The international recorded music industry is raising the stakes in its battle against online music file sharing. In its latest round of civil suits, the IFPI's national trade group members have launch
LONDON -- The international recorded music industry is raising the stakes in its battle against online music file sharing. In its latest round of civil suits, the IFPI's national trade group members have launched 2,100 new cases against individual peer-to-peer file-sharers in what the trade body described as its biggest-yet raft of lawsuits.
At a media gathering Nov. 15 in Stockholm, the IFPI confirmed it would extend its campaign for the first time to individuals in Sweden, Switzerland, Argentina, Hong Kong and Singapore.
As of Nov. 15, the number of legal actions brought by the industry is roughly 3,800 across 16 countries outside the United States. Including the United States, the number of cases worldwide now stands at about 19,000.
IFPI chairman/CEO John Kennedy says that the latest actions herald a "significant escalation" in its enforcement measures. This is the fourth such wave since the IFPI launched its P2P initiative in March 2004.

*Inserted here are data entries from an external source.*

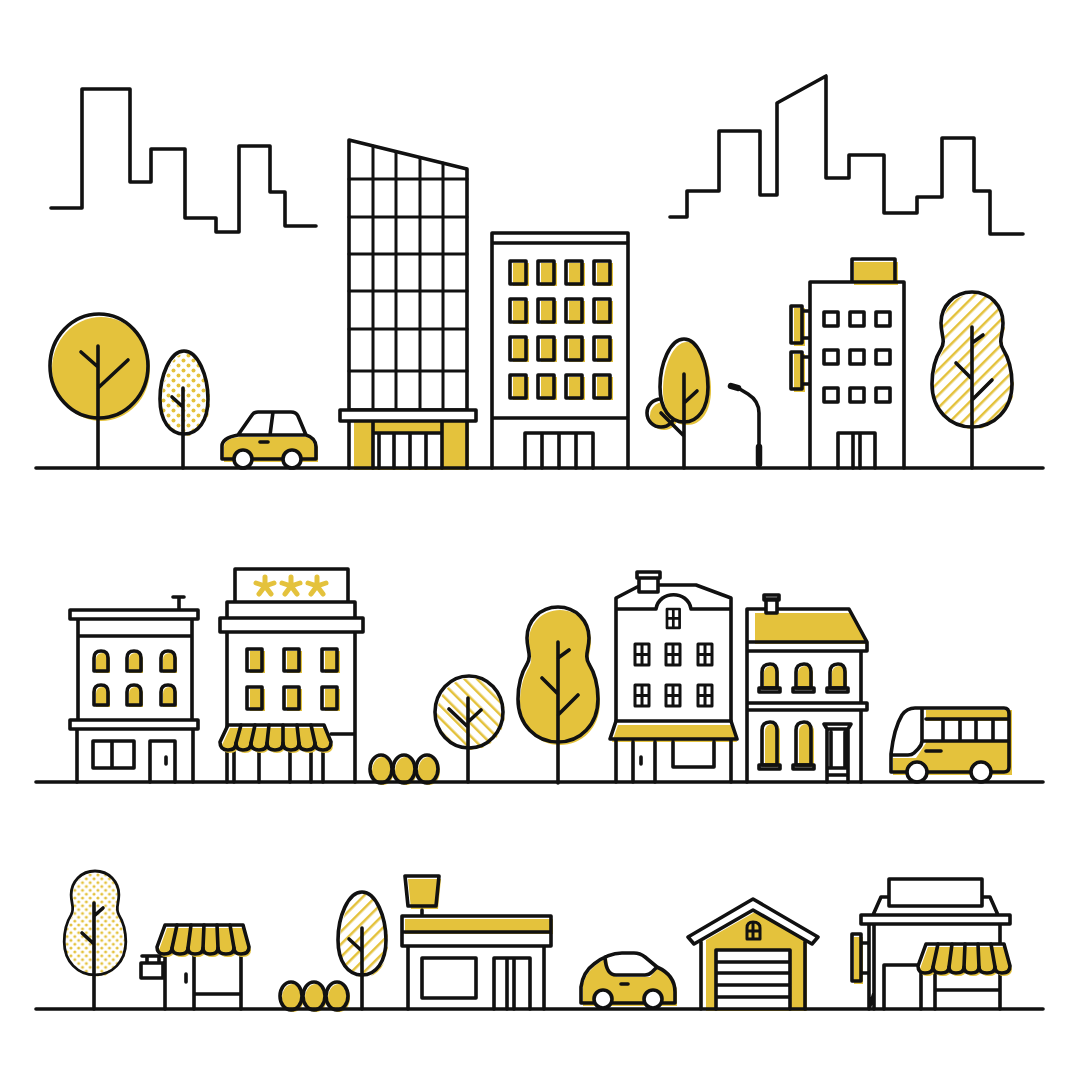
<!DOCTYPE html>
<html lang="en">
<head>
<meta charset="utf-8">
<title>Town streets line illustration</title>
<style>
:root { --ink: #111; --gold: #e4c23c; --paper: #fff; }
html, body { margin: 0; background: var(--paper); overflow: hidden; }
svg { display: block; width: 1075px; height: 1069px; }
.line { fill: none; stroke: var(--ink); stroke-width: 3.6; stroke-linejoin: round; stroke-linecap: round; }
.line path, .line ellipse, .line rect { vector-effect: non-scaling-stroke; }
.solid { fill: var(--paper); }
.tint { fill: var(--gold); stroke: none; }
.dots { fill: url(#dots); }
.rising { fill: url(#rising); }
.falling { fill: url(#falling); }
.heavy { stroke-width: 6.5; }
.fine { stroke-width: 3; }
</style>
</head>
<body>
<svg viewBox="0 0 1075 1069" role="img" aria-label="Three streets with buildings, trees and vehicles">
<defs>
  <pattern id="dots" width="10" height="10" patternUnits="userSpaceOnUse"><g fill="var(--gold)"><circle cx="2.5" cy="2.5" r="2"/><circle cx="7.5" cy="7.5" r="2"/></g></pattern>
  <pattern id="rising" width="9" height="9" patternUnits="userSpaceOnUse" patternTransform="rotate(45)"><rect width="2.5" height="9" fill="var(--gold)"/></pattern>
  <pattern id="falling" width="9" height="9" patternUnits="userSpaceOnUse" patternTransform="rotate(-45)"><rect width="2.5" height="9" fill="var(--gold)"/></pattern>

  <path id="pear" d="M0 0C18 0 31 14 31 31C31 43 26 48 31 57C36 65 40 78 40 92C40 118 22 135 0 135C-22 135-40 118-40 92C-40 78-36 65-31 57C-26 48-31 43-31 31C-31 14-18 0 0 0Z"/>
  <path id="pear-branches" d="M0 35V176M0 51L11 43M0 87L-16 71M0 108L20 88"/>
  <path id="leaf" d="M0 0C14 0 24 25 24 48C24 70 14 83 0 83C-14 83-24 70-24 48C-24 25-14 0 0 0Z"/>
  <g id="bush"><ellipse cx="11" cy="14" rx="11" ry="14"/><ellipse cx="57" cy="14" rx="11" ry="14"/><ellipse cx="34" cy="14" rx="11" ry="14"/></g>
  <path id="awning" d="M8 0H86L92 22Q92 29 84 29Q77 29 77 23Q77 29 69 29Q61 29 61 23Q61 29 53 29Q46 29 46 23Q46 29 38 29Q31 29 31 23Q31 29 23 29Q15 29 15 23Q15 29 7 29Q0 29 0 22Z"/>
  <path id="awning-ribs" d="M20 0L15 23M34 0L31 23M47 0L46 23M60 0L61 23M73 0L77 23"/>
  <path id="wide-awning" d="M228 725H324L331 742Q331 750 323 750Q315 750 315 743Q315 750 307 750Q299 750 299 743Q299 750 291 750Q283 750 283 743Q283 750 275 750Q267 750 267 743Q267 750 259 750Q251 750 251 743Q251 750 243 750Q236 750 236 743Q236 750 228 750Q220 750 220 742Z"/>
  <path id="office-windows" d="M510 261h16v23h-16zM538 261h16v23h-16zM566 261h16v23h-16zM594 261h16v23h-16zM510 299h16v23h-16zM538 299h16v23h-16zM566 299h16v23h-16zM594 299h16v23h-16zM510 337h16v23h-16zM538 337h16v23h-16zM566 337h16v23h-16zM594 337h16v23h-16zM510 375h16v23h-16zM538 375h16v23h-16zM566 375h16v23h-16zM594 375h16v23h-16z"/>
  <path id="hotel-windows" d="M247 649h15v22h-15zM284 649h15v22h-15zM322 649h15v22h-15zM247 687h15v22h-15zM284 687h15v22h-15zM322 687h15v22h-15z"/>
  <path id="arch" d="M0 20V7Q0 0 7 0Q14 0 14 7V20Z"/>
  <path id="sill-arch" d="M0 24V8Q0 0 8 0Q15 0 15 8V24Z"/>
  <path id="tall-arch" d="M0 43V8Q0 0 8 0Q15 0 15 8V43Z"/>
  <path id="sill" d="M-3 0H18V4H-3Z"/>
  <path id="pane" d="M0 0H14V21H0ZM7 0V21M0 10.5H14"/>
  <rect id="small-window" width="14" height="14"/>
  <path id="star" d="M0 -9V0L9 -3M0 0L6 8M0 0L-6 8M0 0L-9 -3" fill="none" stroke="var(--gold)" stroke-width="5" stroke-linecap="round"/>
  <g id="arch-pair"><use href="#arch" class="tint" x="2" y="2"/><use href="#arch" class="line"/></g>
  <g id="sill-window"><use href="#sill-arch" class="tint" x="2" y="2"/><use href="#sill-arch" class="line"/><use href="#sill" y="24" class="line tint-sill"/></g>
  <g id="tall-window"><use href="#tall-arch" class="tint" x="3" y="2"/><use href="#tall-arch" class="line"/><use href="#sill" y="43" class="line"/></g>
</defs>

<g id="skylines" class="line">
  <path d="M51 208H82V89H130V182H151V149H185V218H216V232H239V146H270V192H285V226H316"/>
  <path d="M670 217H687V191H719V131H760V195H777V103L826 76V178H849V155H884V213H917V197H942V138H974V191H990V234H1023"/>
</g>

<g id="city-street">
  <g id="round-tree">
    <ellipse class="tint" cx="101" cy="369" rx="49" ry="52"/>
    <ellipse class="line" cx="99" cy="366" rx="49" ry="52"/>
    <path class="line" d="M98 346V468M98 367L81 352M98 388L128 360"/>
  </g>
  <g id="dotted-tree">
    <use href="#leaf" class="dots" x="186" y="353"/><use href="#leaf" class="line" x="184" y="351"/>
    <path class="line" d="M183 388V468M183 407L172 397"/>
  </g>
  <g id="sedan">
    <path class="tint" d="M224 462V447Q224 438 240 437H306Q318 439 318 449V462Z"/>
    <path class="line" d="M222 459V446Q222 438 238 435L252 415Q254 412 258 412H291Q296 412 298 416L306 435Q316 438 316 447V459ZM238 435H306M273 412L270 435"/>
    <path class="line" d="M260 442H268"/>
    <circle class="line solid" cx="243" cy="459" r="9"/><circle class="line solid" cx="292" cy="459" r="9"/>
  </g>
  <g id="glass-tower">
    <path class="line solid" d="M349 140L467 169V410H349Z"/>
    <path class="line fine" d="M373 146V410M396 152V410M420 158V410M443 163V410M349 179H467M349 217H467M349 254H467M349 291H467M349 329H467M349 371H467"/>
    <path class="tint" d="M354 421H469V470H354Z"/>
    <path class="line" d="M349 421V468M467 421V468"/>
    <rect class="line solid" x="340" y="410" width="136" height="11"/>
    <path class="solid" d="M373 433H442V468H373Z"/>
    <path class="line" d="M373 468V422M442 468V422M373 433H442M379 433V468M394 433V468M410 433V468M426 433V468"/>
  </g>
  <g id="office-block">
    <path class="line" d="M492 468V233H628V468M492 243H628M492 418H628M525 468V433H593V468M542 433V468M559 433V468M576 433V468"/>
    <use href="#office-windows" class="tint" x="3" y="2"/><use href="#office-windows" class="line"/>
  </g>
  <g id="twin-tree">
    <circle class="tint" cx="664" cy="416" r="14"/><circle class="line" cx="661" cy="413" r="14"/>
    <use href="#leaf" class="solid" x="684" y="339"/><use href="#leaf" class="tint" x="687" y="342"/><use href="#leaf" class="line" x="684" y="339"/>
    <path class="line" d="M684 374V468M684 403L697 391M661 413L684 436"/>
  </g>
  <g id="street-lamp">
    <path class="line" d="M759 448V413Q759 401 748 394L738 388"/>
    <path class="line heavy" d="M759 447V464M731 386L738 388"/>
  </g>
  <g id="apartment">
    <path class="tint" d="M854 262H898V285H854ZM794 308H805V346H794ZM794 354H805V392H794Z"/>
    <path class="line" d="M810 468V282H904V468M852 282V259H895V282M791 306H802V343H791ZM791 352H802V389H791ZM802 311H810M802 338H810M802 357H810M802 384H810M838 468V433H875V468M853 433V468M860 433V468"/>
    <g class="line">
      <use href="#small-window" x="824" y="312"/><use href="#small-window" x="850" y="312"/><use href="#small-window" x="876" y="312"/>
      <use href="#small-window" x="824" y="350"/><use href="#small-window" x="850" y="350"/><use href="#small-window" x="876" y="350"/>
      <use href="#small-window" x="824" y="388"/><use href="#small-window" x="850" y="388"/><use href="#small-window" x="876" y="388"/>
    </g>
  </g>
  <g id="striped-pear-tree">
    <use href="#pear" class="rising" x="974" y="294"/><use href="#pear" class="line" x="972" y="292"/>
    <use href="#pear-branches" class="line" x="972" y="292"/>
  </g>
  <path class="line" d="M36 468H1043"/>
</g>

<g id="shopping-street">
  <g id="townhouse">
    <path class="line" d="M70 610H198V619H70ZM78 619V720M192 619V720M78 636H192M179 610V597M173 597H184M70 720H198V729H70ZM77 729V782M193 729V782M93 741H134V768H93ZM112 741V768M150 782V741H175V782M166 757V764"/>
    <use href="#arch-pair" x="94" y="651"/><use href="#arch-pair" x="127" y="651"/><use href="#arch-pair" x="161" y="651"/>
    <use href="#arch-pair" x="94" y="685"/><use href="#arch-pair" x="127" y="685"/><use href="#arch-pair" x="161" y="685"/>
  </g>
  <g id="hotel">
    <path class="line" d="M235 602V569H348V602M227 602H355V618H227ZM220 618H363V632H220ZM227 632V782M355 632V782M331 734H355M234 750V782M259 750V782M290 750V782M311 750V782M323 750V782"/>
    <use href="#star" x="265" y="586"/><use href="#star" x="291" y="586"/><use href="#star" x="317" y="586"/>
    <use href="#hotel-windows" class="tint" x="3" y="2"/><use href="#hotel-windows" class="line"/>
    <use href="#wide-awning" class="solid"/><use href="#wide-awning" class="tint" x="2" y="3"/><use href="#wide-awning" class="line"/>
    <path class="line" d="M241 725L236 743M255 725L251 743M269 725L267 743M283 725V743M297 725L299 743M311 725L315 743"/>
  </g>
  <g id="bushes">
    <use href="#bush" class="tint" x="372" y="757"/><use href="#bush" class="line" x="370" y="755"/>
  </g>
  <g id="striped-round-tree">
    <ellipse class="falling" cx="471" cy="714" rx="34" ry="36"/><ellipse class="line" cx="469" cy="712" rx="34" ry="36"/>
    <path class="line" d="M468 698V782M468 727L449 709M468 722L481 710"/>
  </g>
  <g id="gold-pear-tree">
    <use href="#pear" class="tint" x="560" y="610"/><use href="#pear" class="line" x="558" y="607"/>
    <use href="#pear-branches" class="line" x="558" y="607"/>
  </g>
  <g id="gabled-shop">
    <path class="line" d="M616 721V598L641 585H696L731 598V721M616 609H656C659 590 688 590 691 609H731"/>
    <path class="line solid" d="M639 578H658V592H639ZM637 572H660V578H637Z"/>
    <g class="line fine">
      <use href="#pane" transform="translate(667 609) scale(.9)"/>
      <use href="#pane" x="635" y="644"/><use href="#pane" x="666" y="644"/><use href="#pane" x="698" y="644"/>
      <use href="#pane" x="635" y="685"/><use href="#pane" x="666" y="685"/><use href="#pane" x="698" y="685"/>
    </g>
    <path class="tint" d="M618 725H731L737 742H612Z"/>
    <path class="line" d="M616 721H731L737 739H610ZM616 739V782M731 739V782M633 782V742M655 782V742M641 757V764M673 742V767H714V742"/>
  </g>
  <g id="gold-roof-house">
    <path class="tint" d="M755 613H852L868 644H755Z"/>
    <path class="line" d="M747 782V609H849L867 642V651H747M747 642H867M861 651V703M747 703H867V710H747M861 710V782"/>
    <path class="line solid" d="M766 599H777V613H766ZM764 595H779V600H764Z"/>
    <use href="#sill-window" x="762" y="664"/><use href="#sill-window" x="796" y="664"/><use href="#sill-window" x="830" y="664"/>
    <use href="#tall-window" x="762" y="722"/><use href="#tall-window" x="796" y="722"/>
    <path class="line" d="M824 724H851L848 729H827ZM827 729V782M848 729V782M831 732V768H845V732M827 768H848M827 775H848"/>
  </g>
  <g id="bus">
    <path class="tint" d="M926 710H1012V775H893V758H916L926 743Z"/>
    <path class="solid" d="M926 721H1009V741H926Z"/>
    <path class="line" d="M891 772V754Q894 728 902 715Q907 708 915 708H1004Q1009 708 1009 714V767Q1009 772 1004 772ZM922 708V741Q922 745 918 749L914 753Q912 755 908 755H891M922 741H1009M926 719H1009M943 721V741M960 721V741M976 721V741M993 721V741M926 751H941"/>
    <circle class="line solid" cx="917" cy="772" r="10"/><circle class="line solid" cx="981" cy="772" r="10"/>
  </g>
  <path class="line" d="M36 782H1043"/>
</g>

<g id="village-street">
  <g id="dotted-pear-tree">
    <use href="#pear" class="dots" transform="translate(96 873) scale(.77)"/>
    <g class="line"><use href="#pear" transform="translate(95 871) scale(.77)"/></g>
    <path class="line" d="M94 903V1009M94 916L103 908M94 944L82 933"/>
  </g>
  <g id="kiosk">
    <path class="line" d="M165 955V1009M241 955V1009M194 955V1009M194 994H241M186 974V982M142 956H165M147 956V963M159 956V963M141 963H163V978H141Z"/>
    <use href="#awning" class="tint" x="159" y="928"/><use href="#awning" class="line" x="157" y="925"/><use href="#awning-ribs" class="line" x="157" y="925"/>
  </g>
  <g id="village-bushes">
    <use href="#bush" class="tint" x="282" y="984"/><use href="#bush" class="line" x="280" y="982"/>
  </g>
  <g id="striped-leaf-tree">
    <use href="#leaf" class="rising" x="364" y="894"/><use href="#leaf" class="line" x="362" y="892"/>
    <path class="line" d="M362 928V1009M362 951L349 939"/>
  </g>
  <g id="roadside-store">
    <path class="tint" d="M408 879H441L438 909H411ZM405 919H553V934H405Z"/>
    <path class="line" d="M405 876H439L436 906H408ZM422 910V914M402 916H551V946H402ZM402 932H551M408 946V1009M544 946V1009M422 958H476V998H422ZM494 1009V958H530V1009M507 958V1009M514 958V1009"/>
  </g>
  <g id="hatchback">
    <path class="tint" d="M583 1006V984Q587 970 600 962L607 957Q608 975 617 977H650L658 968Q676 977 677 992V1006Z"/>
    <path class="line" d="M581 1003V987Q583 972 594 964Q608 953 622 953H634Q640 953 645 957L657 967Q675 975 675 992V1003ZM605 957Q606 975 616 975H645Q649 975 652 972L657 967M621 984H628"/>
    <circle class="line solid" cx="603" cy="999" r="9"/><circle class="line solid" cx="653" cy="999" r="9"/>
  </g>
  <g id="garage">
    <path class="tint" d="M706 940L755 912L807 940V1011H706Z"/>
    <path class="line" d="M701 942V1009M805 942V1009"/>
    <path class="line solid" d="M753 899L818 937L812 944L753 910L694 944L688 937Z"/>
    <path class="line solid" d="M716 1009V950H790V1009M716 962H790M716 973H790M716 985H790M716 997H790"/>
    <path class="line fine" d="M747 939V928Q747 922 753 922Q760 922 760 928V939ZM753 922V939M747 931H760"/>
  </g>
  <g id="corner-store">
    <path class="tint" d="M854 937H863V984H854Z"/>
    <path class="line" d="M889 879H982V906H889ZM889 897H881L873 915M982 897H990L998 915M861 915H1010V924H861ZM869 924V1009L874 993M874 924V1009M1000 924V944M852 934H861V981H852ZM861 943H869M861 973H869M884 1009V965H919M921 973V1009M935 973V1009M935 990H1000M1000 973V1009"/>
    <use href="#awning" class="solid" x="918" y="944"/><use href="#awning" class="tint" x="920" y="947"/><use href="#awning" class="line" x="918" y="944"/><use href="#awning-ribs" class="line" x="918" y="944"/>
  </g>
  <path class="line" d="M36 1009H1043"/>
</g>
</svg>
</body>
</html>
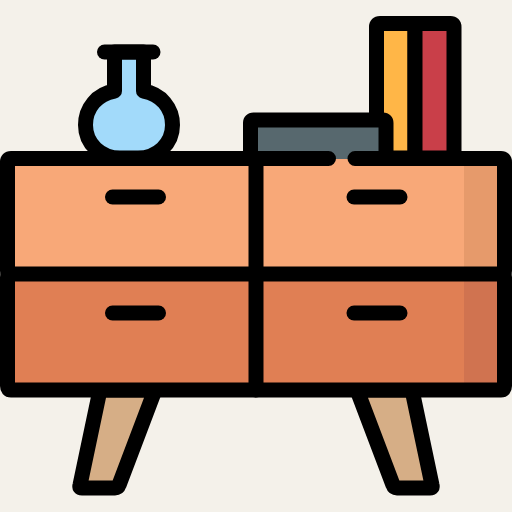
<!DOCTYPE html>
<html lang="en">
<head>
<meta charset="utf-8">
<title>Sideboard icon</title>
<style>
:root {
  --paper: #f4f1ea;
  --ink: #000;
  --glass: #a2dafa;
  --slate: #57686e;
  --book-yellow: #ffb647;
  --book-red: #c93f49;
  --drawer-top: #f8a878;
  --drawer-top-shade: #e69a6b;
  --drawer-low: #e07f54;
  --drawer-low-shade: #d07350;
  --leg: #d6ae86;
}
html, body { margin: 0; background: var(--paper); overflow: hidden; }
svg { display: block; width: 512px; height: 512px; }
.outline { stroke: var(--ink); stroke-width: 15; stroke-linecap: round; stroke-linejoin: round; }
.line { fill: none; }
.glass { fill: var(--glass); }
.slate { fill: var(--slate); }
.book-yellow { fill: var(--book-yellow); }
.book-red { fill: var(--book-red); }
.drawer-top { fill: var(--drawer-top); }
.drawer-top-shade { fill: var(--drawer-top-shade); }
.drawer-low { fill: var(--drawer-low); }
.drawer-low-shade { fill: var(--drawer-low-shade); }
.leg { fill: var(--leg); }
</style>
</head>
<body>
<svg viewBox="0 0 512 512" role="img" aria-label="Sideboard with four drawers, a vase, a box and two books">
  <defs>
    <path id="handle" class="outline line" d="M0 0H46"/>
  </defs>

  <g id="legs" class="outline">
    <path class="leg" d="M100 390L80 485Q79 488 82 488H115Q118 488 119 485L155 390Z"/>
    <path class="leg" d="M412 390L432 485Q433 488 430 488H397Q394 488 393 485L357 390Z"/>
  </g>

  <g id="vase" class="outline">
    <path class="glass" d="M114.500 52V91C97 94 85.500 108 85.500 125C85.500 144 101 158 120 158H138C157 158 172.500 144 172.500 125C172.500 108 161 94 143.500 91V52Z"/>
    <path class="line" d="M104.500 52H153"/>
  </g>

  <g id="books" class="outline">
    <path class="book-yellow" d="M376.500 158V27Q376.500 23.500 380 23.500H415V158Z"/>
    <path class="book-red" d="M415 158V23.500H450.500Q454 23.500 454 27V158Z"/>
  </g>

  <g id="box">
    <path class="slate" d="M250 158V120H386V158Z"/>
    <path class="outline line" d="M250.500 158V123Q250.500 120 253.500 120H383Q386 120 386 123V158"/>
  </g>

  <g id="drawers">
    <rect class="drawer-top" x="8" y="159" width="496" height="115"/>
    <rect class="drawer-top-shade" x="464" y="159" width="40" height="115"/>
    <rect class="drawer-low" x="8" y="274" width="496" height="116"/>
    <rect class="drawer-low-shade" x="464" y="274" width="40" height="116"/>
    <rect class="slate" x="326" y="151" width="32" height="8"/>
  </g>

  <g id="frame" class="outline line">
    <path d="M328.500 158.500H11Q7.500 158.500 7.500 162V271Q7.500 274 10 274Q7.500 274 7.500 277V386Q7.500 390 11 390H501Q504.500 390 504.500 386V277Q504.500 274 502 274Q504.500 274 504.500 271V162Q504.500 158.500 501 158.500H355"/>
    <path d="M8 274H504M256 159V390"/>
  </g>

  <g id="handles">
    <use href="#handle" x="112.500" y="197"/>
    <use href="#handle" x="354" y="197"/>
    <use href="#handle" x="112.500" y="313"/>
    <use href="#handle" x="354" y="313"/>
  </g>
</svg>
</body>
</html>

And with an estimated two million titles licensed to the 300-plus legitimate services in operation globally, illegal downloading would no longer be tolerated, Kennedy affirmed.
"The message today is that, from Sweden to Hong Kong and from Singapore to Argentina, there are no havens for the theft of music on the Internet," comments IFPI chairman/CEO John Kennedy. "Today there is simply no excuse to steal music on the Internet instead of buying music legally."
The IFPI's move comes on the heels of the landmark settlement between motion picture studios and the music industry with P2P service Grokster. After a four-year legal battle during which the U.S. Supreme Court held that copyright law prohibits companies from inducing infringement, Grokster agreed to shutter its service and pay $50 million in damages rather than risk a higher ultimate judgment.
Against a backdrop of growth in broadband usage, the IFPI suggests its campaign is beginning to show results. The number of illegal music files on the Internet rose slightly to around 900 million in the first half of 2005, while broadband penetration globally rose 13%, the IFPI says.
In its latest wave of lawsuits, the trade body said it had targeted users of all the leading unauthorized p2p networks, including FastTrack, Gnutella, eDonkey, DirectConnect, BitTorrent, WinMX, and SoulSeek.
Individual offenders, who are described typically as men between 20-30, will be sought to pay sums of $3,000 or more for uploading copyrighted music on peer-to-peer networks.
As part of the music industry's multi-prong campaign on P2P, more than 52 million instant messages have been sent to-date to illegal music file-sharers in 17 countries.